Say what you will about her political choices, but Sarah Palin knows how to spot winners. She picked Scott Brown for U.S. Senate in Massachusetts, then supported Rick Perry over Kay Bailey Hutchison for governor of Texas. She endorsed Carly Fiorina, former CEO of Hewlett-Packard, for the Republican U.S. Senate nomination against uber-progressive California Democrat Barbara Boxer.
Palin's endorsement of Marco Rubio for U.S. Senate in Florida helped drive fickle Charlie Crist out of the GOP primary race. And it will be very interesting watching her campaign for Republican Pat Toomey over Democrat Joe Sestak in Pennsylvania's Senate race. But probably her most dramatic political choices this year have been Sharron Angle to face Harry Reid in Nevada and for Nikki Haley to be the next governor of South Carolina.
Some, myself included, have argued that Sarah Palin's one misstep was her decision to campaign for her 2008 running mate, Sen. John McCain, even though we all know why she did it. Personally, I hope former Congressman J.D. Hayworth defeats McCain for the nomination this year in Arizona, but it is unlikely the former Alaska Governor's political rising star will be dimmed either way. If McCain loses, it will be a mere blip in Palin's long string of victorious endorsements. If he wins, she will be credited with influencing enough Tea Party conservatives to put him over the top. Regardless, she will have a grateful incumbent in her corner.
Palin is building a stack of political markers that will become golden chits in 2012. If she is running for president, she is doing it the old fashioned way, the way Richard Nixon and Ronald Reagan did it in 1968 and 1980, respectively. After his razor-thin defeat for the presidency in 1960, Nixon followed up with his embarrassing loss for governor of California in 1962. It was after that race that he told us we "wouldn't have Dick Nixon to kick around anymore."
Six years later, he was elected President of the United States. From 1964, in the aftermath of Barry Goldwater's trouncing at the hands of Lyndon Johnson, until 1968, when he once again claimed the Republican presidential nomination, Richard Nixon campaigned relentlessly, from coast to coast, for GOP gubernatorial and congressional candidates. In the process, he helped a lot of hopefuls win public office. This translated into the grateful support of a lot of newly elected officials at the 1968 Republican Convention.
After serving two terms as governor of California and then challenging accidental President Gerald Ford in 1976, Ronald Reagan spent the next three years raising money and campaigning for Republican candidates around the country. By 1980, despite a full stable of other GOP candidates, Reagan was the favorite among conservatives, who by then had taken control of the Republican Party.
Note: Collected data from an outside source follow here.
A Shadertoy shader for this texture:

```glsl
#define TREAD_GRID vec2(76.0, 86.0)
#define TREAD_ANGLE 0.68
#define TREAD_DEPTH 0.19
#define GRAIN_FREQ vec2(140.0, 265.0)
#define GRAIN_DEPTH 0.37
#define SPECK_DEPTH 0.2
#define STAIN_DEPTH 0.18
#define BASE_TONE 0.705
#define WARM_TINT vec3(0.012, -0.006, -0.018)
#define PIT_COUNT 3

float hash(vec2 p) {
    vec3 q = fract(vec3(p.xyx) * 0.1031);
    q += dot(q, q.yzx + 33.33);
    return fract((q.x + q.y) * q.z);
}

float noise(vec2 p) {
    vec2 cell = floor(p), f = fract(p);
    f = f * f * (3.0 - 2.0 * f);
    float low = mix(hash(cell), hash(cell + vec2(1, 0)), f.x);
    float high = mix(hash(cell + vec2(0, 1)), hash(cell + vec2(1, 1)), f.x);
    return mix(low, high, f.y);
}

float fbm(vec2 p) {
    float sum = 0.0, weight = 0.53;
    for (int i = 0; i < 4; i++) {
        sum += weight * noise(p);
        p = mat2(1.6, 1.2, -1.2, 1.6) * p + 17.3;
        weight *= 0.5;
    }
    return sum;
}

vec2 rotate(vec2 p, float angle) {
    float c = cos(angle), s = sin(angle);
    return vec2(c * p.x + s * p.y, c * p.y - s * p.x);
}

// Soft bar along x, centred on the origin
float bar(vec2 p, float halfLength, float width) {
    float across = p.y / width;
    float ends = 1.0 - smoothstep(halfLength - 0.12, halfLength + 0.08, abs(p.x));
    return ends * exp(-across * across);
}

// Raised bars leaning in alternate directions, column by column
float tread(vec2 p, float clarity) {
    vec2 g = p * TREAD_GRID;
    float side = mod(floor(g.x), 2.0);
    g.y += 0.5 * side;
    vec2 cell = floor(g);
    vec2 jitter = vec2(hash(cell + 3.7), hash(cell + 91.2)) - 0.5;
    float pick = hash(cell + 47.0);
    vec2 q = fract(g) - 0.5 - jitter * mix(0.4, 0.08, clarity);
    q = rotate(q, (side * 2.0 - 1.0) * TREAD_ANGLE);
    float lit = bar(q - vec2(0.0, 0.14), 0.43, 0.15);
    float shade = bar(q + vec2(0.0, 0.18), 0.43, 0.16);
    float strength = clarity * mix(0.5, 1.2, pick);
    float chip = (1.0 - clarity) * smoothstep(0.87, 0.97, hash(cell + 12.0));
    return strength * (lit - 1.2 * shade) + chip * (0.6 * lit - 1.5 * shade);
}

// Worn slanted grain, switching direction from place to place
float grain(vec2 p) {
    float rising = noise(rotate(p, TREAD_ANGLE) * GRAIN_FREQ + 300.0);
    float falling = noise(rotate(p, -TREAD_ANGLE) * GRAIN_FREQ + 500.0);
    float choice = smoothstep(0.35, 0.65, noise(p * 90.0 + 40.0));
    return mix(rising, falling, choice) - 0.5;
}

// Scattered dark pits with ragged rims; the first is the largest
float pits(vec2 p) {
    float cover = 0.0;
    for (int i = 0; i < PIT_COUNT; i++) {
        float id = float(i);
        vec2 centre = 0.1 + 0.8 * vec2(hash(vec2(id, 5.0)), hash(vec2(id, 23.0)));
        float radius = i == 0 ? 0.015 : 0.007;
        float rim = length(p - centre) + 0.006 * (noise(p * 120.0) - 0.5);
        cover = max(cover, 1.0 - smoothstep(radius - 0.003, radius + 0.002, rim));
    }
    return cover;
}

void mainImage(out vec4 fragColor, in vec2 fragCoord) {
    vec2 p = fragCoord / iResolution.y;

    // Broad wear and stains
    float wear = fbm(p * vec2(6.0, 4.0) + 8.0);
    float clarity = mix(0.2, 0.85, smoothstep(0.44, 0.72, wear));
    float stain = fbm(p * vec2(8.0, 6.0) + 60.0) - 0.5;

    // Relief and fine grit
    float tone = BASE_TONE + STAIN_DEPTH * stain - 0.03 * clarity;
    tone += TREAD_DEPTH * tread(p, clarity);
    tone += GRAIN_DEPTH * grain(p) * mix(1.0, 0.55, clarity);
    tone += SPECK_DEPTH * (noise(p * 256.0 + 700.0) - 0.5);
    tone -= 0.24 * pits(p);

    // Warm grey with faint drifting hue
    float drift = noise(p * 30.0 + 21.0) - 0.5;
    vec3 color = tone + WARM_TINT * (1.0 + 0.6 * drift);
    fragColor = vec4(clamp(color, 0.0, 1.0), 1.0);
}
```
Despite yammering liberal pundits cackling about Sarah Palin's alleged lack of intelligence and qualifications, she may yet have the last laugh. She has written a best-selling book, commands six figure speaking fees, and is building up a lot of good will within the party.
But there is another reason Sarah Palin may yet emerge as the most likely candidate to win the 2012 GOP presidential nomination. The disastrous manner in which Obama and company are handling the Gulf oil spill, combined with the extremely unpopular environmental regulations they are trying to implement as a result, could very well open the door for a rival who knows a thing or two about energy policy.
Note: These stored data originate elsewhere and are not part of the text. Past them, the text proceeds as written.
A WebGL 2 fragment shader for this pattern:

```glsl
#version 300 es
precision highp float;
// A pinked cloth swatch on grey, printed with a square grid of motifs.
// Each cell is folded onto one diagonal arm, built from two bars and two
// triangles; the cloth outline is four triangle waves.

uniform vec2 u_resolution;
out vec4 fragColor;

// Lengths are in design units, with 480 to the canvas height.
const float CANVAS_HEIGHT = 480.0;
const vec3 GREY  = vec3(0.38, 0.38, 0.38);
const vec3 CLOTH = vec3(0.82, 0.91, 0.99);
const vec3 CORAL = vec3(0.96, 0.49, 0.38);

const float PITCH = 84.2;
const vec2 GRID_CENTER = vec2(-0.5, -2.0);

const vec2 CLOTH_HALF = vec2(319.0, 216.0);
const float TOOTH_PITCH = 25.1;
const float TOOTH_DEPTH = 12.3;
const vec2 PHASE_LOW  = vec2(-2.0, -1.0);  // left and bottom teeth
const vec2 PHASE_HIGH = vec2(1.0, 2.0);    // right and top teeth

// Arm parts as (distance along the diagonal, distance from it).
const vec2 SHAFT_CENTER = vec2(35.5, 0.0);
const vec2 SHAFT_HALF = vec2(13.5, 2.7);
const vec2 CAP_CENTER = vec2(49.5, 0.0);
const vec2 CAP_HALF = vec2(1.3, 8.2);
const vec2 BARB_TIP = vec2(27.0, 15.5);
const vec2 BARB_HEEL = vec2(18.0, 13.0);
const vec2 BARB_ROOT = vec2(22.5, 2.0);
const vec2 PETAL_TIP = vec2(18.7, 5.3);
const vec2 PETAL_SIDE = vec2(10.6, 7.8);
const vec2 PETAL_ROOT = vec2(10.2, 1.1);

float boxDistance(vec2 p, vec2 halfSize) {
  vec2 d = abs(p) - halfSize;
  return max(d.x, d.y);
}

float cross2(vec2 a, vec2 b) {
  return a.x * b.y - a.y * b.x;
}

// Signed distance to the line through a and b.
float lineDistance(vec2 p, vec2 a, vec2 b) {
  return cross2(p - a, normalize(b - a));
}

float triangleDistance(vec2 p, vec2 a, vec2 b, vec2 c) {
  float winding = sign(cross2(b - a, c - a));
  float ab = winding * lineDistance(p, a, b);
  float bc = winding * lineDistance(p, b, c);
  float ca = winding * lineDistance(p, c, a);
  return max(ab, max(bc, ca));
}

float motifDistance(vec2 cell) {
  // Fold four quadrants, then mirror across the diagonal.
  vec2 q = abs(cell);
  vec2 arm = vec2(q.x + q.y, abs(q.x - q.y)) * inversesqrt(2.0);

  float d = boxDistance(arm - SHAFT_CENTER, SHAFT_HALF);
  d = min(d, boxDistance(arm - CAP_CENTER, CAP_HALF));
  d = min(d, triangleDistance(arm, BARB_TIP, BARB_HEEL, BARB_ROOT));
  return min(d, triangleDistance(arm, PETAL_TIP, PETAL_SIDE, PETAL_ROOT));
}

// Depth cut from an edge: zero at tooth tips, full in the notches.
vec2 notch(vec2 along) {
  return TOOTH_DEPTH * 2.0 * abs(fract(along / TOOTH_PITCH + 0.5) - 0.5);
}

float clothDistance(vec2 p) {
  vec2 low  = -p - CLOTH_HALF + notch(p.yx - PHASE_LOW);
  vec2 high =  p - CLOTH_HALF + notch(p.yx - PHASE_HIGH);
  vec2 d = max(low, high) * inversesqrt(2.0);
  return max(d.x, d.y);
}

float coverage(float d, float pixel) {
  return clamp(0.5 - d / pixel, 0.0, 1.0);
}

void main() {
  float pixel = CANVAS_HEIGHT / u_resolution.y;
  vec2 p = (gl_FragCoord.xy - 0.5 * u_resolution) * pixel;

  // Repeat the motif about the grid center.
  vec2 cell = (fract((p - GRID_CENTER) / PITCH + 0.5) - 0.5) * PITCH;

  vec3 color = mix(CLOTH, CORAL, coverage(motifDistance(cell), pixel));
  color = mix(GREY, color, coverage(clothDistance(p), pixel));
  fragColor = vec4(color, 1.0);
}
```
The fact is that Barack Obama has never run so much as a cash register at a convenience store, and he has surrounded himself with similarly ignorant eggheads, thus making him extremely vulnerable to a challenge from someone who has, in fact, not only run a large state but also has had vast experience negotiating tough deals with oil company executives. That someone is Sarah Palin. As one of the most knowledgeable public figures in the country on the issue of energy policy, Palin can take the conservative message right into the center of the storm.